*** DATA
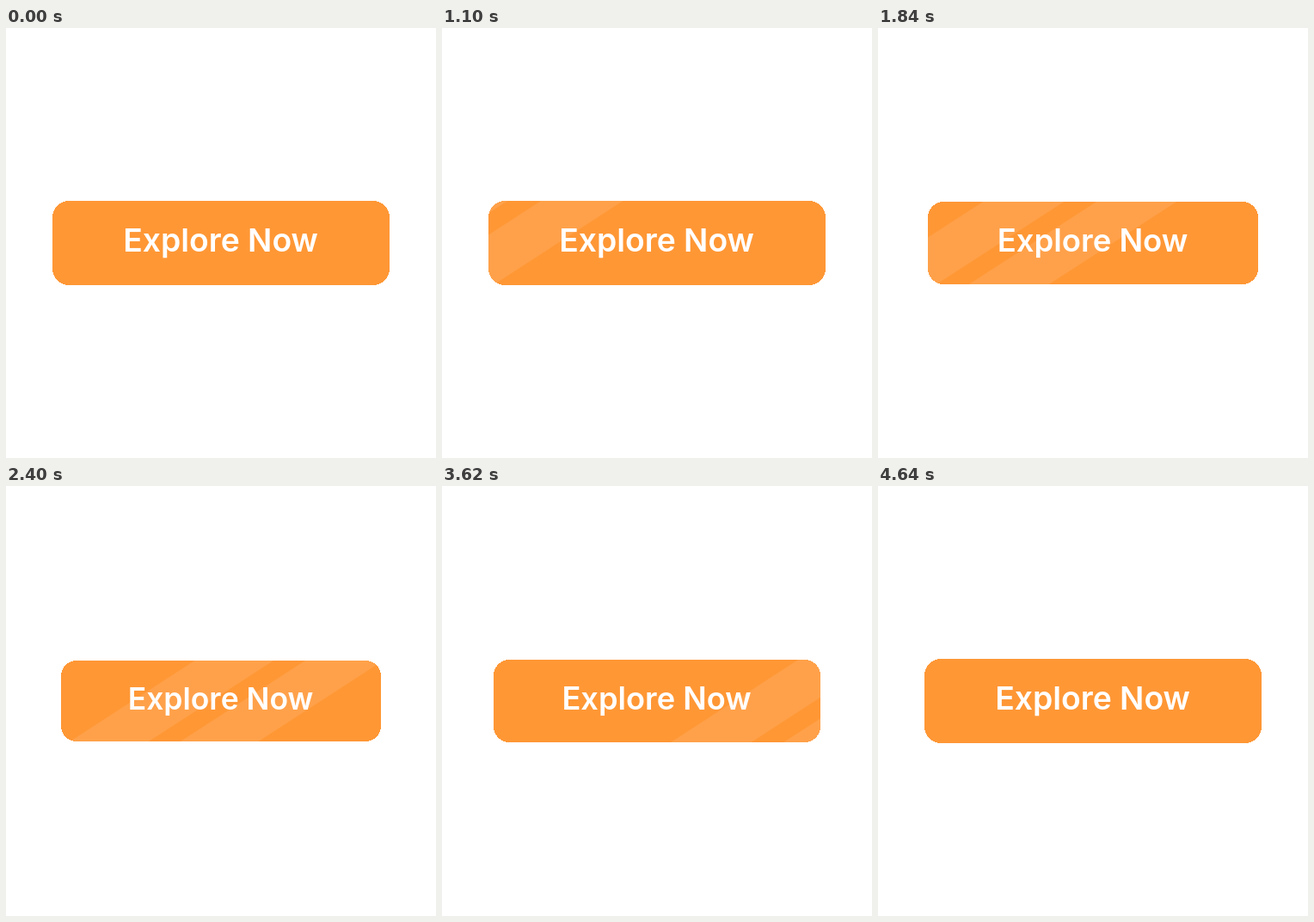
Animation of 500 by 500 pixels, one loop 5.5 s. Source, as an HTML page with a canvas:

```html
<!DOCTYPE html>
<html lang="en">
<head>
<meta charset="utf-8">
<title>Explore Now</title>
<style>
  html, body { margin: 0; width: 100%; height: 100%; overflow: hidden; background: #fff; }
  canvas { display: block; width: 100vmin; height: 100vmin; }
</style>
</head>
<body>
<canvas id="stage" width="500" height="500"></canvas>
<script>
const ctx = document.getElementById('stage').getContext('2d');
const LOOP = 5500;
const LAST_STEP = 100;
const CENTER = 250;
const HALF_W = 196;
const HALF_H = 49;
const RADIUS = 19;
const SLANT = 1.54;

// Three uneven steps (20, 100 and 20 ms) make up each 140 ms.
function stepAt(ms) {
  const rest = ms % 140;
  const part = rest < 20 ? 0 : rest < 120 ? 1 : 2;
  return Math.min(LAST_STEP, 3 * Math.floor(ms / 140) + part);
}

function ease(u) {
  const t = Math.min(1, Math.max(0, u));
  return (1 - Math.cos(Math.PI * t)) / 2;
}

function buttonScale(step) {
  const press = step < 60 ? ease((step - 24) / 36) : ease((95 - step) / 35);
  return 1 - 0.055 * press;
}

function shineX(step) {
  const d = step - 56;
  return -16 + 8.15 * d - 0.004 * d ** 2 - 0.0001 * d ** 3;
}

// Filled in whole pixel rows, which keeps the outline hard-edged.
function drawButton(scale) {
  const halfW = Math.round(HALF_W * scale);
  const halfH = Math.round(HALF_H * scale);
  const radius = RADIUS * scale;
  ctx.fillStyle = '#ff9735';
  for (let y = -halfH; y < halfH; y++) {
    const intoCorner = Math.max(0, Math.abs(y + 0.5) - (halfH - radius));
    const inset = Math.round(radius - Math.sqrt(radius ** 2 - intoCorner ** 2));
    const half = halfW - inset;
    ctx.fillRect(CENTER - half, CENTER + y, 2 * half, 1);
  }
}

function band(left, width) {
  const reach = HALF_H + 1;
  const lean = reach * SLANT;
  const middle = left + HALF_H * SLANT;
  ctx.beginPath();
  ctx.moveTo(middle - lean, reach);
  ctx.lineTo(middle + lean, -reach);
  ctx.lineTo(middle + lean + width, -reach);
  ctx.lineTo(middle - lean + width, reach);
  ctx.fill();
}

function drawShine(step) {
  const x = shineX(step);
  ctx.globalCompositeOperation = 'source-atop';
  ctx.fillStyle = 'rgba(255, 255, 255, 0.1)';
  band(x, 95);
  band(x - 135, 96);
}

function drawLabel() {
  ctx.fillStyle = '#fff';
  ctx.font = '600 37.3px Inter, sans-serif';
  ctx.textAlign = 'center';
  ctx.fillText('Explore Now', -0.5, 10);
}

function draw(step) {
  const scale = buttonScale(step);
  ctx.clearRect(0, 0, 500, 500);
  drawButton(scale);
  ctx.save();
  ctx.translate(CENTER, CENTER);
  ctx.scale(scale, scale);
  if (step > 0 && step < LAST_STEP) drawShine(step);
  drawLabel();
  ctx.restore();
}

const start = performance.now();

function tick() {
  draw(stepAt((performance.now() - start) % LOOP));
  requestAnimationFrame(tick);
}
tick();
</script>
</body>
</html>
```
******
*** DATA
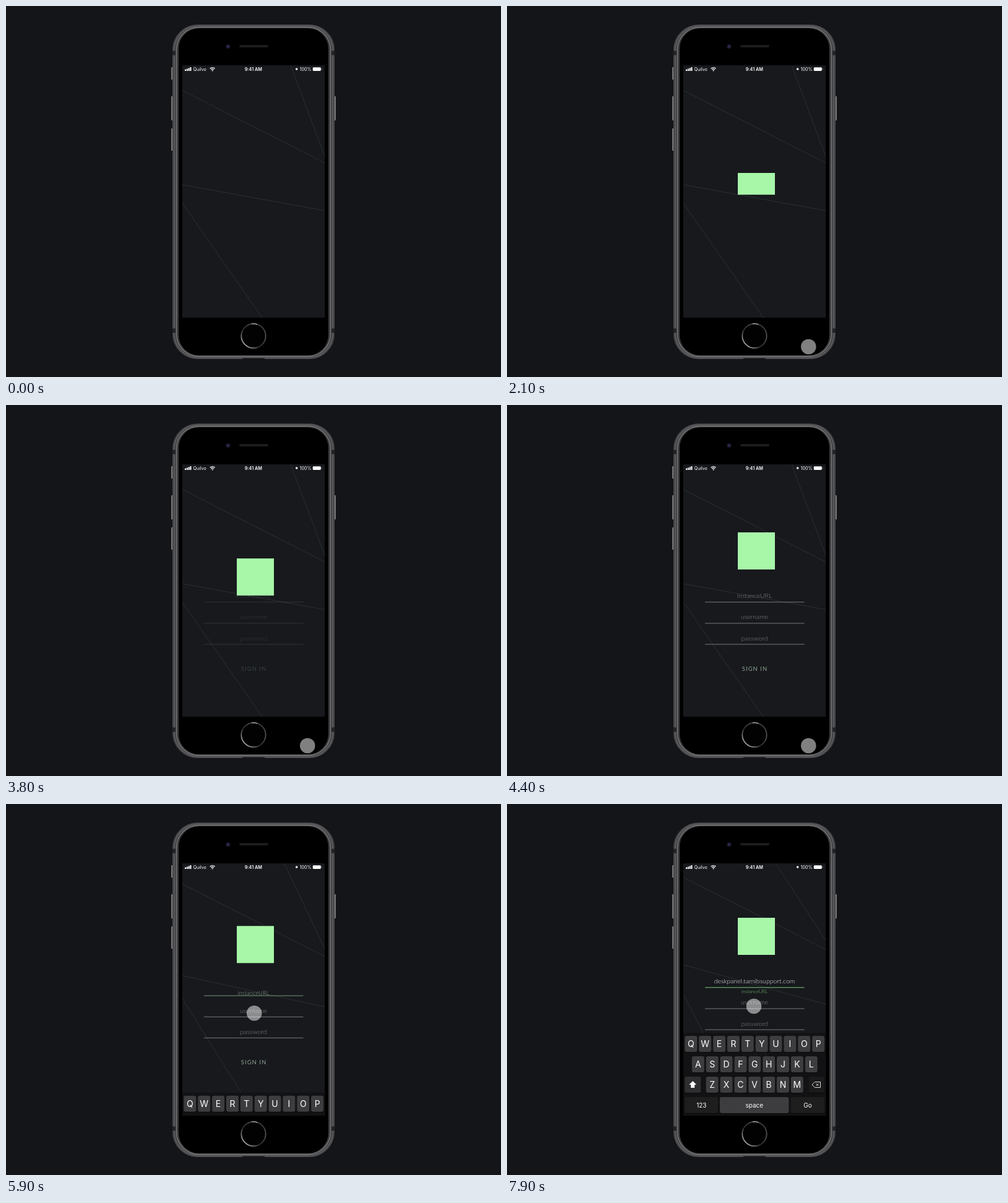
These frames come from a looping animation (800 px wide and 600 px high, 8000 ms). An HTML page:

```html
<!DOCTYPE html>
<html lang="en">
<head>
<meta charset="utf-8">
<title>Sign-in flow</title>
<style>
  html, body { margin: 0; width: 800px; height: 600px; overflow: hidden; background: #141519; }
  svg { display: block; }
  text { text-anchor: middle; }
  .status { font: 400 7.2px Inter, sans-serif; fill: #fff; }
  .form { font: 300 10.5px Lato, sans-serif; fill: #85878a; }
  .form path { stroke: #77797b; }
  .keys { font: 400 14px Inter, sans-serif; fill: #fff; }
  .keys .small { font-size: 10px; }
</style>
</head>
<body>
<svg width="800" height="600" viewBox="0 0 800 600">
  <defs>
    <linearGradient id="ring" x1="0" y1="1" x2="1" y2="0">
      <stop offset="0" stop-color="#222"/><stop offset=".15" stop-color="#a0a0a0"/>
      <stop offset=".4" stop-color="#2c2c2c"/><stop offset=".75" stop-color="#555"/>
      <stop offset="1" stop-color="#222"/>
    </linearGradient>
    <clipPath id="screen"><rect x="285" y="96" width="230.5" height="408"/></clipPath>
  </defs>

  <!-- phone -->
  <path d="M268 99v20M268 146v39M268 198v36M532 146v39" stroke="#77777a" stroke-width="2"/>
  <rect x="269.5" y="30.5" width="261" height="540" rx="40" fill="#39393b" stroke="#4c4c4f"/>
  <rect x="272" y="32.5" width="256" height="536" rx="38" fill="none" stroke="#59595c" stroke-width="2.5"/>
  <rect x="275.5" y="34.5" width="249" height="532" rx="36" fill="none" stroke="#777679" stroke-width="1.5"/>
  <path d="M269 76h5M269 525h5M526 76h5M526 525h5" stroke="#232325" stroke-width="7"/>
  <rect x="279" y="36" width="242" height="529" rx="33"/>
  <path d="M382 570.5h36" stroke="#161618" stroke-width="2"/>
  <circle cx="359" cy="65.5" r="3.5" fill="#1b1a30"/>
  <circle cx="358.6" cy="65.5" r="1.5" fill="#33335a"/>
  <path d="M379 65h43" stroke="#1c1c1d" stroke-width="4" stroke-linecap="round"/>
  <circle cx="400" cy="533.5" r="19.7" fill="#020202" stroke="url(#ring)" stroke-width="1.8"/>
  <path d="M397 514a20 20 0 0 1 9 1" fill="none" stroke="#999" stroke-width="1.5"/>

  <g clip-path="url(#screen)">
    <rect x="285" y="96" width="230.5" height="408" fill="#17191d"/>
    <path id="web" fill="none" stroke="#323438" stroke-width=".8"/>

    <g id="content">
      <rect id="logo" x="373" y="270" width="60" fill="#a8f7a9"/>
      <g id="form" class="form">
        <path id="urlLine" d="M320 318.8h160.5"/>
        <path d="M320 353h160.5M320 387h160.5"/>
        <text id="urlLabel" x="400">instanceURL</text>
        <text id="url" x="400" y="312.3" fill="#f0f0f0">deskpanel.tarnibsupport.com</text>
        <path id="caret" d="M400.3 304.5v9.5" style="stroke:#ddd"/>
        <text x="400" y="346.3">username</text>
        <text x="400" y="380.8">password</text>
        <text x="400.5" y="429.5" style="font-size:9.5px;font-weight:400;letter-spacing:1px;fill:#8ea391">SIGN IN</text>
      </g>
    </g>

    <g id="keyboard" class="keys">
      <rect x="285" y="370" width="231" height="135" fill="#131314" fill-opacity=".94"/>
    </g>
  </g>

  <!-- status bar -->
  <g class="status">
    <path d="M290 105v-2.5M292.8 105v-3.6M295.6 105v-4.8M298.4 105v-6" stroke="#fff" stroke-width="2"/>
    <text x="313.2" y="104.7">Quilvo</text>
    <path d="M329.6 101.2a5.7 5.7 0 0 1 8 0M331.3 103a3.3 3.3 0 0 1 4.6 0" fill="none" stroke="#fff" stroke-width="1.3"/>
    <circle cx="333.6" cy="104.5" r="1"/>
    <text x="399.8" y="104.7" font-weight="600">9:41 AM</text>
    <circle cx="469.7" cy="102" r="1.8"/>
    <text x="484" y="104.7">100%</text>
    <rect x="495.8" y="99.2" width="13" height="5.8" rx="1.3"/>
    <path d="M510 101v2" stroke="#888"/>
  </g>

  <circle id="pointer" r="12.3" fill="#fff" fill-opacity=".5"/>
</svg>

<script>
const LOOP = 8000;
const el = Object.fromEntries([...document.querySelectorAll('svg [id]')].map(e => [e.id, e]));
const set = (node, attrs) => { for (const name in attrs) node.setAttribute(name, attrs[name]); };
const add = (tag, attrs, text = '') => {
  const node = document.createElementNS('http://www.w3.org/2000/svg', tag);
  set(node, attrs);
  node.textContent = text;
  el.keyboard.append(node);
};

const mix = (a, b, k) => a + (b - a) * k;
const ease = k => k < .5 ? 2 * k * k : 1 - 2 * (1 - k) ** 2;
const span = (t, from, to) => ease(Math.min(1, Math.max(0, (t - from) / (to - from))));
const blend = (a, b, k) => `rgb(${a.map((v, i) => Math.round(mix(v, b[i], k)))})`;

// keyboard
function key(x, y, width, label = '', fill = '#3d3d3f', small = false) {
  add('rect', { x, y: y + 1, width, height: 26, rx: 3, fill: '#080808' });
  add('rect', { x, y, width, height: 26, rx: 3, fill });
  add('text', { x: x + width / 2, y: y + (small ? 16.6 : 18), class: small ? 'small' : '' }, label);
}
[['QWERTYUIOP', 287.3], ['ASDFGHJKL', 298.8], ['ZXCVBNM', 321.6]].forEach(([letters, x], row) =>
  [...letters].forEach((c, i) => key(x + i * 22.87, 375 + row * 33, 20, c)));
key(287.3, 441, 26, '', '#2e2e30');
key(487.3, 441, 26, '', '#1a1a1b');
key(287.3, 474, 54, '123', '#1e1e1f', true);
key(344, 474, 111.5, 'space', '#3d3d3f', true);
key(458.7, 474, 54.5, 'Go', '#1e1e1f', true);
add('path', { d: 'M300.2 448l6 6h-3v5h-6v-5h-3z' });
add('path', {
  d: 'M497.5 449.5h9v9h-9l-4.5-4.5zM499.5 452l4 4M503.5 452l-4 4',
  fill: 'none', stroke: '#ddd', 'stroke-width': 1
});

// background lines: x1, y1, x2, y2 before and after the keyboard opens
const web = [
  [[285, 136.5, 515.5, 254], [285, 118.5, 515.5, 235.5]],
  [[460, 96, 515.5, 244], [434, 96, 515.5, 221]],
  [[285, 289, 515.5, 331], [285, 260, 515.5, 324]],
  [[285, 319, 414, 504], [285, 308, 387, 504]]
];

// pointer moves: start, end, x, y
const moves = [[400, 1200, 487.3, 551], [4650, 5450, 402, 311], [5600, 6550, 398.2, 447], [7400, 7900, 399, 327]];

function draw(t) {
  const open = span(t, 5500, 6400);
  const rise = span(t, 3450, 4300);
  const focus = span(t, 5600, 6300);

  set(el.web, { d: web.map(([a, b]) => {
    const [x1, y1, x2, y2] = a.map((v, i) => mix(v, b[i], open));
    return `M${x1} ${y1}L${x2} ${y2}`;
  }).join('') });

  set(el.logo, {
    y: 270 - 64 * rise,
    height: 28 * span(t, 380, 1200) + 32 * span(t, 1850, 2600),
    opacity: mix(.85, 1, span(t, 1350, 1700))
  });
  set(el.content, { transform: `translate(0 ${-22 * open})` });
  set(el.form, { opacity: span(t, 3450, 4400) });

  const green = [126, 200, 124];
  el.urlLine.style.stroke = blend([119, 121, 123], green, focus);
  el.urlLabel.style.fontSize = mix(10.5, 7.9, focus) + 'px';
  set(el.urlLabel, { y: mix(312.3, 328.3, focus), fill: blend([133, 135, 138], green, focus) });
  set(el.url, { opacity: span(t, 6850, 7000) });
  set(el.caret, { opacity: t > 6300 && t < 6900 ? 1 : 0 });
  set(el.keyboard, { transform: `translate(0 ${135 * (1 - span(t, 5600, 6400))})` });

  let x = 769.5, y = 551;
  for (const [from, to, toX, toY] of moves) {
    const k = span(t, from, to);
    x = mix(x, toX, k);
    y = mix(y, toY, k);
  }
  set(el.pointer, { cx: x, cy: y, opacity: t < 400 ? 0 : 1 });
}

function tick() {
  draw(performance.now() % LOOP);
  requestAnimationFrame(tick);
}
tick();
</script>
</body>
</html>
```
******
[DIRECTIONS FOR THIS TASK] Track down every line in the entries that includes the string "focus", and copy it.

[OUTPUT]
  const focus = span(t, 5600, 6300);
  el.urlLine.style.stroke = blend([119, 121, 123], green, focus);
  el.urlLabel.style.fontSize = mix(10.5, 7.9, focus) + 'px';
  set(el.urlLabel, { y: mix(312.3, 328.3, focus), fill: blend([133, 135, 138], green, focus) });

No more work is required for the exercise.